Where: A Red Orchid Theatre,
1531 N. Wells St.
When: through Dec. 9
By ANNE SPISELMAN
They say silence is golden, but in “Small Mouth Sounds” at A Red Orchid Theatre, it only goes so far.
The premise of Bess Wohl’s 2015 play, directed by Shade Murray, is that half-a-dozen troubled urbanites are on a week-long spiritual retreat in the woods near a lake hoping to….well, that’s not totally clear, because one of the things the Teacher (Meighan Gerachis) has each of them do at one point is write down his or her “intent” on a piece of paper. A disembodied voice over a loudspeaker, she greets the six after they enter in ones and twos at the outset of the 100 intermission-less minutes and, not quite sure whether or not to remove their shoes, sit on folding metal chairs lined up across the back of Kurtis Boetcher’s simply designed set.
The Teacher says she has no plan for the week but does set forth the rules. Clothing is optional at the lake. No cell phones are allowed except in the parking lot in your car with the doors closed and windows rolled up. No incense or food is permitted. Beware of bears. There are no refunds. And, most of all, speaking is forbidden.
This forces the characters, who are named only in the program, to communicate non-verbally, which highlights their moment-to-moment interactions and shifting alliances but fails to provide much deeper insight. Only one, Ned (Levi Holloway), gets a long speech, and it is a litany of personal tragedies in the guise of a question to the Teacher about the meaning of life that mostly explains the knit cap he always wears.
Ned is a stickler for the rules, which the others all break to some extent. This causes some friction between him and his cabin mate, Rodney (Travis A. Knight), a toned yoga instructor who seems to be the most at home in this setting and lights some incense that Ned immediately snuffs out. Also, they both are attracted to Alicia (Heather Chrisler), the frazzled latecomer who arrives with too much baggage, is addicted to snacks, and keeps trying to reach someone named Fred, apparently a recent ex, on her cell phone. Needless to say, Rodney has more success with her, though this doesn’t turn out too well.

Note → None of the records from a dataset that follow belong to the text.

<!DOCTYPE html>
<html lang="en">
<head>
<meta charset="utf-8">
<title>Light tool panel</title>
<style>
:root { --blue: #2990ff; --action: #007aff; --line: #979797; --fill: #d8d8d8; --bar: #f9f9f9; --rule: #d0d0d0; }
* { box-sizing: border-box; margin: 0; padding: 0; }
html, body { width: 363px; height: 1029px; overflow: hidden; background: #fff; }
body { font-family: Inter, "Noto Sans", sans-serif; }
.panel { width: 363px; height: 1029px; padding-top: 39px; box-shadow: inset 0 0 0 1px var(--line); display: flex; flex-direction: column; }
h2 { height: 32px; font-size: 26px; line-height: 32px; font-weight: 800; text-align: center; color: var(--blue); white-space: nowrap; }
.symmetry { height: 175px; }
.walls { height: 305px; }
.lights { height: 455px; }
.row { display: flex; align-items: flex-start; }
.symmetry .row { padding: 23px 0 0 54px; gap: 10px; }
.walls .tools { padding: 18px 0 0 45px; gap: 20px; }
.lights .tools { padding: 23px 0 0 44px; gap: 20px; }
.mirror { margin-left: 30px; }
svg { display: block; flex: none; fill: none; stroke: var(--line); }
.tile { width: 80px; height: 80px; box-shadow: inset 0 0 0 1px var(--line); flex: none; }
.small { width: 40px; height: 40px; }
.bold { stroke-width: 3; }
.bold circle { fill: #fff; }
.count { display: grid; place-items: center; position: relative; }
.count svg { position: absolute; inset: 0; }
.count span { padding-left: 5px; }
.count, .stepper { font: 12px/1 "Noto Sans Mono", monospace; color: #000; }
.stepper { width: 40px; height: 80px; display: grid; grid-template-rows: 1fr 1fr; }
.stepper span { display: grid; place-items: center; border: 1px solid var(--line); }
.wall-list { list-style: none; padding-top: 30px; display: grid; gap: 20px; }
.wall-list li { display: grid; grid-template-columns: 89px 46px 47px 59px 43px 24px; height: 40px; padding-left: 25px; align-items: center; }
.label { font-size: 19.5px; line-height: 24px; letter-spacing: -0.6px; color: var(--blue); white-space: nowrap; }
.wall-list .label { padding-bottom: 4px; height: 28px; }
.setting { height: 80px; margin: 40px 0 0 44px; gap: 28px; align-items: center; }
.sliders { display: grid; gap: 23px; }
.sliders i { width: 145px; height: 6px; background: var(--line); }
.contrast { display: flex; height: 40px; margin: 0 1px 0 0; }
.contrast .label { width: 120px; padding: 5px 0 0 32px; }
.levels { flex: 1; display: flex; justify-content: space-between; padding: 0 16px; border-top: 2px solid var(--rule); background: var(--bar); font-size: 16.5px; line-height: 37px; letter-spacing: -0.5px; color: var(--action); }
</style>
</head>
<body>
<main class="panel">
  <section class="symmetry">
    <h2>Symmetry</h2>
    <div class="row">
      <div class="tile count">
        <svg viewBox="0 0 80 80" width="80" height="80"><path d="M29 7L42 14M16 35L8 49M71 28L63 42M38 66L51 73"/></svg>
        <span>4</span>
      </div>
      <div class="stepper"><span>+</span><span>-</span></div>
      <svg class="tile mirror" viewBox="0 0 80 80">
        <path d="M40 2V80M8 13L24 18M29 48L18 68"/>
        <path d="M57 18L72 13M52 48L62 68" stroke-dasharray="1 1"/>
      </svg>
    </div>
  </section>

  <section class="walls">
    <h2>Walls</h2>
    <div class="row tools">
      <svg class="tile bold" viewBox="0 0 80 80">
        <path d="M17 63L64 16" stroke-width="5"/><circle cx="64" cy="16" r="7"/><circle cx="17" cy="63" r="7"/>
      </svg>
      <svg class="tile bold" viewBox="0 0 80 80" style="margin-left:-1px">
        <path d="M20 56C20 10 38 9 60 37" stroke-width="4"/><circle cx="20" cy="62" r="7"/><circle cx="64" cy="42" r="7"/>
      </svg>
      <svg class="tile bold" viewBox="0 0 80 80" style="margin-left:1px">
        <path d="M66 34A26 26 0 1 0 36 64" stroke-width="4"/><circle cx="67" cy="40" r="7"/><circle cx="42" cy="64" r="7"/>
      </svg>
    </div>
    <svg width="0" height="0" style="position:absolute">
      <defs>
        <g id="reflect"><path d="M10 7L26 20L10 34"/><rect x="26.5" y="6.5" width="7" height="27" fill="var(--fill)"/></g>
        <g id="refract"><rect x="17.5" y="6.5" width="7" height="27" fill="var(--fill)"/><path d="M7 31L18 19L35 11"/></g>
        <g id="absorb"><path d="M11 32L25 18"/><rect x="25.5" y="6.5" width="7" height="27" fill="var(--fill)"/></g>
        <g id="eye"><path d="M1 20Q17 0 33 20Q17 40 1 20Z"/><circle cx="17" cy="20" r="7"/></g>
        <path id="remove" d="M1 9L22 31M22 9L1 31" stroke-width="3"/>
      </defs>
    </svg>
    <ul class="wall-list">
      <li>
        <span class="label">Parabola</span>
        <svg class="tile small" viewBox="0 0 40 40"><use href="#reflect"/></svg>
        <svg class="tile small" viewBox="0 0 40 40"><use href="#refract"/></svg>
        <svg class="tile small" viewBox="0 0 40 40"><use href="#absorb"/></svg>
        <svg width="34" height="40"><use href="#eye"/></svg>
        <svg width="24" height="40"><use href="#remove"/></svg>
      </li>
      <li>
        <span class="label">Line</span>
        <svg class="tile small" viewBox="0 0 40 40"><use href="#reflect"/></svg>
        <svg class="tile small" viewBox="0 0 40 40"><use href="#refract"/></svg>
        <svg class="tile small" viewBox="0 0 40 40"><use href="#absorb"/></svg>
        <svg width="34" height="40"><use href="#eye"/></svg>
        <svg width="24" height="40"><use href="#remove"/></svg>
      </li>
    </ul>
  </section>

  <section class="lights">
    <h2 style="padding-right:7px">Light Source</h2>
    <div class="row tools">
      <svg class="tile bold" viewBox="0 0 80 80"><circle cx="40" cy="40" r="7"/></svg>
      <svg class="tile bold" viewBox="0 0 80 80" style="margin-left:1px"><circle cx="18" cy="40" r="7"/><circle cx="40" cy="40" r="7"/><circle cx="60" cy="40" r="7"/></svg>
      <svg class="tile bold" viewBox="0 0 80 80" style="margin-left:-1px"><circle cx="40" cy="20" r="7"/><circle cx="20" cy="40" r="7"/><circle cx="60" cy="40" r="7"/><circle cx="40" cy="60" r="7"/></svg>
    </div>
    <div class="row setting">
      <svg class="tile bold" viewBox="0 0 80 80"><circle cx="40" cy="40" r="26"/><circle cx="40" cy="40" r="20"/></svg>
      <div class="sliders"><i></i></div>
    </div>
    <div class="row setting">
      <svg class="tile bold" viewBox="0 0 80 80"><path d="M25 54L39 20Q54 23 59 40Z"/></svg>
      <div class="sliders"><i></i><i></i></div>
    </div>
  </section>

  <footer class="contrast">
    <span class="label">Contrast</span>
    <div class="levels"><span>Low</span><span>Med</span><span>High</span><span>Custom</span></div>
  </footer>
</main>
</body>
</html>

Alicia’s cabin mate is the mysterious Jan (Lawrence Grimm), who pretty much keeps to himself, scowls most of the time, and is relentlessly pursued by mosquitoes (kudos to sound designer Jeffrey Levin for making them sound oh-so-real). The evening’s most touching incident is the connection he forms with Judy (Cynthia Hines) over the photo of a boy he takes out and kisses.

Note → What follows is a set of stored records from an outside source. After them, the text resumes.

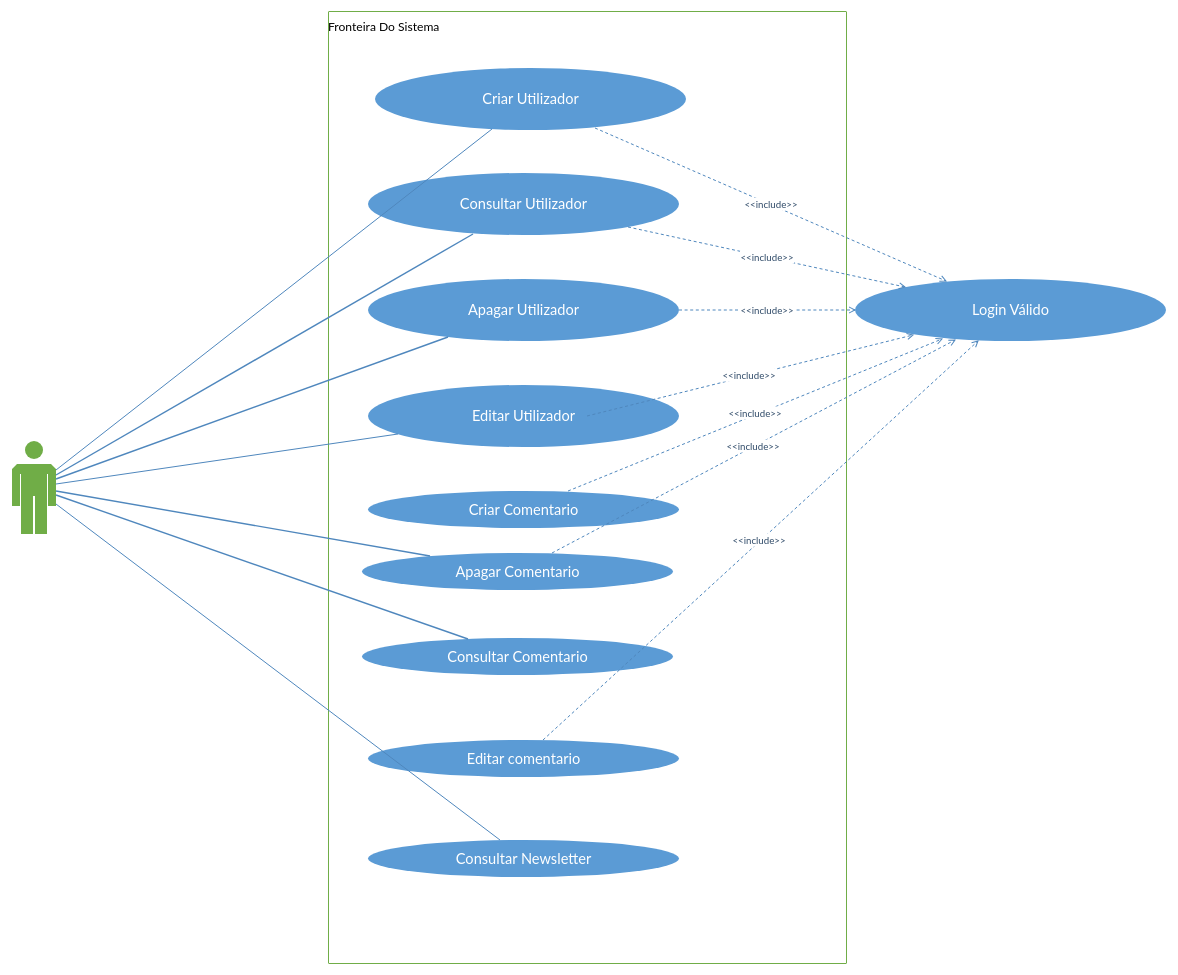
<!DOCTYPE html>
<html lang="pt">
<head>
<meta charset="utf-8">
<title>Diagrama de casos de uso</title>
<style>
:root {
  --paper: #ffffff;
  --node: #5b9bd5;
  --node-text: #ffffff;
  --line: #4f87bd;
  --boundary: #70ad47;
  --actor: #70ad47;
  --label: #2f4a68;
  --title: #000000;
}
* { box-sizing: border-box; margin: 0; padding: 0; }
html, body { width: 1178px; height: 975px; overflow: hidden; background: var(--paper); }
.diagram {
  position: relative;
  width: 1178px;
  height: 975px;
  overflow: hidden;
  font-family: Lato, "Open Sans", sans-serif;
}
.boundary {
  position: absolute;
  left: 328px;
  top: 11px;
  width: 519px;
  height: 953px;
  border: 1.5px solid var(--boundary);
  border-radius: 1px;
}
.boundary h1 {
  position: absolute;
  left: -1px;
  top: 6px;
  font-size: 12.1px;
  font-weight: 400;
  line-height: 18px;
  white-space: nowrap;
  color: var(--title);
}
.use-case {
  position: absolute;
  left: 368px;
  width: 311px;
  height: 62px;
  display: flex;
  align-items: center;
  justify-content: center;
  border-radius: 50%;
  background: var(--node);
  color: var(--node-text);
  font-size: 14.6px;
  line-height: 18px;
  white-space: nowrap;
}
.use-case.slim { height: 37px; }
.use-case.shifted { left: 362px; }
.connectors { position: absolute; left: 0; top: 0; }
.association { stroke: var(--line); stroke-width: 1; }
.association .strong { stroke-width: 1.4; }
.include { stroke: var(--line); stroke-width: 1; stroke-dasharray: 3 2.6; }
.arrowhead { fill: none; stroke: var(--line); stroke-width: 1; }
.actor { fill: var(--actor); }
.include-label {
  position: absolute;
  width: 54px;
  height: 13px;
  transform: translate(-50%, -50%);
  display: flex;
  align-items: center;
  justify-content: center;
  background: var(--paper);
  color: var(--label);
  font-size: 9.7px;
  line-height: 13px;
  white-space: nowrap;
}
</style>
</head>
<body>
<main class="diagram">
  <section class="boundary"><h1>Fronteira Do Sistema</h1></section>

  <div class="use-case" style="left:375px;top:68px">Criar Utilizador</div>
  <div class="use-case" style="top:173px">Consultar Utilizador</div>
  <div class="use-case" style="top:279px">Apagar Utilizador</div>
  <div class="use-case" style="top:385px">Editar Utilizador</div>
  <div class="use-case slim" style="top:491px">Criar Comentario</div>
  <div class="use-case slim shifted" style="top:553px">Apagar Comentario</div>
  <div class="use-case slim shifted" style="top:638px">Consultar Comentario</div>
  <div class="use-case slim" style="top:740px">Editar comentario</div>
  <div class="use-case slim" style="top:840px">Consultar Newsletter</div>
  <div class="use-case" style="left:855px;top:279px">Login Válido</div>

  <svg class="connectors" width="1178" height="975" viewBox="0 0 1178 975" aria-hidden="true">
    <defs>
      <marker id="open-arrow" markerUnits="userSpaceOnUse" markerWidth="8" markerHeight="8" refX="7" refY="4" orient="auto">
        <path class="arrowhead" d="M1 1 L7 4 L1 7"/>
      </marker>
    </defs>
    <g class="association">
      <line x1="56" y1="470" x2="492" y2="129"/>
      <line class="strong" x1="56" y1="475" x2="473" y2="234"/>
      <line class="strong" x1="56" y1="479" x2="448" y2="337"/>
      <line x1="56" y1="484" x2="398" y2="434"/>
      <line class="strong" x1="56" y1="491" x2="430" y2="556"/>
      <line class="strong" x1="56" y1="495" x2="468" y2="639"/>
      <line x1="56" y1="504" x2="500" y2="840"/>
    </g>
    <g class="include" marker-end="url(#open-arrow)">
      <line x1="595" y1="128" x2="946" y2="281" marker-end="url(#open-arrow)"/>
      <line x1="628" y1="227" x2="905" y2="287" marker-end="url(#open-arrow)"/>
      <line x1="679" y1="310" x2="855" y2="310" marker-end="url(#open-arrow)"/>
      <line x1="587" y1="416" x2="913" y2="335" marker-end="url(#open-arrow)"/>
      <line x1="568" y1="491" x2="942" y2="339" marker-end="url(#open-arrow)"/>
      <line x1="552" y1="553" x2="955" y2="340" marker-end="url(#open-arrow)"/>
      <line x1="543" y1="740" x2="978" y2="341" marker-end="url(#open-arrow)"/>
    </g>
    <g class="actor">
      <circle cx="34" cy="450" r="9"/>
      <path d="M17 464 H51 L56 469 V506 H48 V474 H47 V534 H35 V496 H33 V534 H21 V474 H20 V506 H12 V469 Z"/>
    </g>
  </svg>

  <span class="include-label" style="left:771px;top:204px">&lt;&lt;include&gt;&gt;</span>
  <span class="include-label" style="left:767px;top:257px">&lt;&lt;include&gt;&gt;</span>
  <span class="include-label" style="left:767px;top:310px">&lt;&lt;include&gt;&gt;</span>
  <span class="include-label" style="left:749px;top:375px">&lt;&lt;include&gt;&gt;</span>
  <span class="include-label" style="left:755px;top:413px">&lt;&lt;include&gt;&gt;</span>
  <span class="include-label" style="left:753px;top:446px">&lt;&lt;include&gt;&gt;</span>
  <span class="include-label" style="left:759px;top:540px">&lt;&lt;include&gt;&gt;</span>
</main>
</body>
</html>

Judy is on the retreat with her girlfriend Joan (Jennifer Engstrom), and they are squabbling from the start. The essence, we learn when they break the silence rule, is that Judy, who is African American and the nice one, has been diagnosed with cancer, and Joan can’t handle it.
The play takes us through the retreat day by day, with each punctuated by a talk from the Teacher in a lightly accented voice that sounds vaguely East Indian. But she has problems of her own, among them a cold and an issue that repeatedly causes her to have to excuse herself to answer a cell phone ringing in the background. In fact, she becomes increasingly unprofessional, says things that make little sense, and even impatiently wishes that someone would just change.
Some of the characters do change, I guess, but not necessarily for the better. Nor do they seem more enlightened or in touch with themselves. The way “Small Mouth Sounds” is directed and acted, it is almost impossible to tell if Wohl is being serious or satirical. Despite some amusing moments and telling details, it’s not really funny or sharp enough to be a satire. At the same time, the very notion of a spiritual retreat being a form of consumerism is too absurd to be taken seriously, even if it is true.